Daily College Football Cavalcade: With Texas and Oklahoma possibly moving to the SEC, what’s the next move for possible Big Ten expansion?
Because the possibility of Texas and Oklahoma going to the SEC is all anyone wants to talk about right now, this week will feature a series of Daily Cavalcades with different views on what could be a seminal moment in college sports.
Sorry if this take sucks, it’s not my fault …
It’s not on the list of the Association of American Universities.
Yeah, it would be a conference with 16 teams – and maybe more – that calls itself the Big Ten, but that’s the least-weird thing happening.
The Big Ten has been way too quiet – even during its own media days – when it comes to the possibility of expansion.
It’s coming. It has to.
Here’s the college sports world reality: the Big Ten is still the biggest, baddest college conference business going, but the SEC is gaining fast.
Of course the SEC is the best football conference on the field, and of course getting Texas and Oklahoma would make it that much more impressive, but the Big Ten has the ability to 1) reasonably pitch almost anyone and come up with a deal good enough to at least look at, and 2) unlike the Big 12, it actually could lose its two biggest-brand schools and potentially be okay by upping its own expansion game.
The Big 12 can’t realistically think about adding Notre Dame. The Big Ten can.
So don’t get into a twist over some random idea/rumor that Ohio State and Michigan might be targeted for expansion, and don’t think that the conference with the broadest reach, largest alumni base, top overall academic profile and best home TV network going will just sit around and let the SEC become the dominant college sports nuclear power – unless it feels like it doesn’t have to do anything.
So if you’re commissioner Kevin Warren, what should your meetings be this week? What should be the counter-move considering what’s happening with Texas and Oklahoma?
Start here – the Big Ten doesn’t play around with Little Brother.
When it expands, it goes for the school in a state, like the University of Maryland, the University of Nebraska, Penn State, Rutgers – which might as well be the University of New Jersey.
Also, it’s almost certainly not going expand just to expand.
Pitt and Iowa State might make sense in a whole lot of ways, but the Big Ten already has Penn State and the University of Iowa – the global reach doesn’t get bigger with the Panthers and Cyclones.
There’s another big factor. If the Big Ten is going to expand, it’s only interested in schools from The Association of American Universities. That means no Notre Dame, no Oklahoma, no Syracuse or Boston College, and no Clemson.

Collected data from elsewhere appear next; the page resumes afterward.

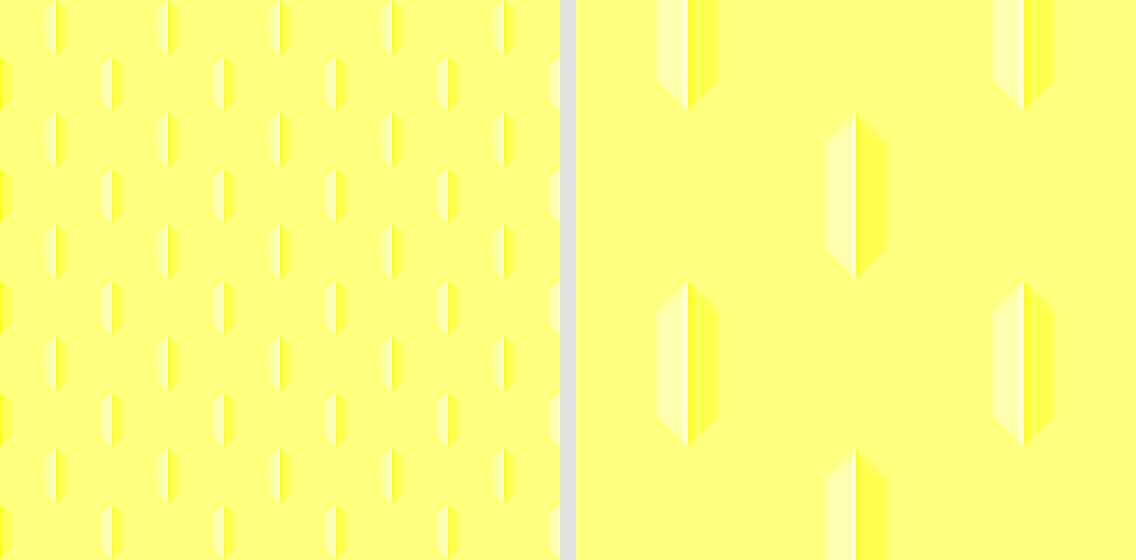
Left, the full canvas; right, a detail of the centre.
Reproduce this pattern procedurally as a Shadertoy shader.

```glsl
// Staggered rows of bevelled, pointed bars raised from a flat yellow ground.
#define REPEATS 5.0       // tiles across and down, two bars in each
#define HALF_WIDTH 0.097  // bar half width, in tiles
#define HALF_HEIGHT 0.25  // bar half height, in tiles
#define RIDGE 0.011       // width of each line beside the central ridge
#define RIM 0.018         // width of the fading outer rim
#define GROUND vec3(1.0, 1.0, 0.50)
#define LIT vec3(1.0, 1.0, 0.70)
#define SHADED vec3(1.0, 1.0, 0.31)
#define GLINT vec3(1.0, 1.0, 0.88)
#define CREASE vec3(1.0, 1.0, 0.12)

// Fraction of a pixel lying on the positive side of an edge.
float coverage(float dist, float pixel) {
    return clamp(dist / pixel + 0.5, 0.0, 1.0);
}

// Depth inside a bar with straight sides and 45 degree tips.
float barDepth(vec2 p) {
    p = abs(p);
    float side = HALF_WIDTH - p.x;
    float tip = (HALF_HEIGHT - p.y - p.x) * 0.7071;
    return min(side, tip);
}

// Position relative to the nearest bar; alternate rows shift by half a tile.
vec2 staggeredCell(vec2 p) {
    float row = floor(p.y * 2.0);
    float x = fract(p.x + 0.5 * (row + 1.0)) - 0.5;
    float y = 0.5 * fract(p.y * 2.0) - 0.25;
    return vec2(x, y);
}

void mainImage(out vec4 fragColor, in vec2 fragCoord) {
    vec2 p = fragCoord / iResolution.xy * REPEATS;
    float pixel = REPEATS / iResolution.y;
    vec2 cell = staggeredCell(p);
    float depth = barDepth(cell);

    // Facets: lit on the left, shaded on the right, with lines at the ridge.
    vec3 left = mix(GLINT, LIT, coverage(-cell.x - RIDGE, pixel));
    vec3 right = mix(CREASE, SHADED, coverage(cell.x - RIDGE, pixel));
    vec3 bar = mix(left, right, coverage(cell.x, pixel));

    // The rim is half as strong as the facets.
    float rim = mix(0.5, 1.0, smoothstep(0.0, RIM, depth));
    float strength = coverage(depth, pixel) * rim;

    fragColor = vec4(mix(GROUND, bar, strength), 1.0);
}
```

Okay, so the AAU thing wouldn’t be a barrier if Notre Dame is on the table, but it’s still a factor for almost everyone else.
So let me plan out what Warren and the Big Ten’s agenda should be when it comes to floating out expansion trial balloons, because no one does that better than the Big Ten. Let’s start with …
Hey Texas … what’s up?
(I don’t think that has any chance of happening at this point, but … )
Make your pitch, Big Ten.
Yeah, the Big Ten and Texas did the expansion talk dance a decade ago, but things have changed. Texas is the richest athletic department going, but the Longhorn Network has been just okay while the Big Ten Network has created the infrastructure to get much, much bigger in the expanded streaming world.
Whatever the SEC is offering, the Big Ten has the potential and ability to come strong to the table with its markets, academics, sheer size, and stability. There’s no need to break the bank or do anything to make the Ohio States and Michigans of the conference mad, but Texas is a better overall fit for the Big Ten – at least academically – than it is for the SEC.
Don’t assume that Texas and Oklahoma are 100% tied at the hip.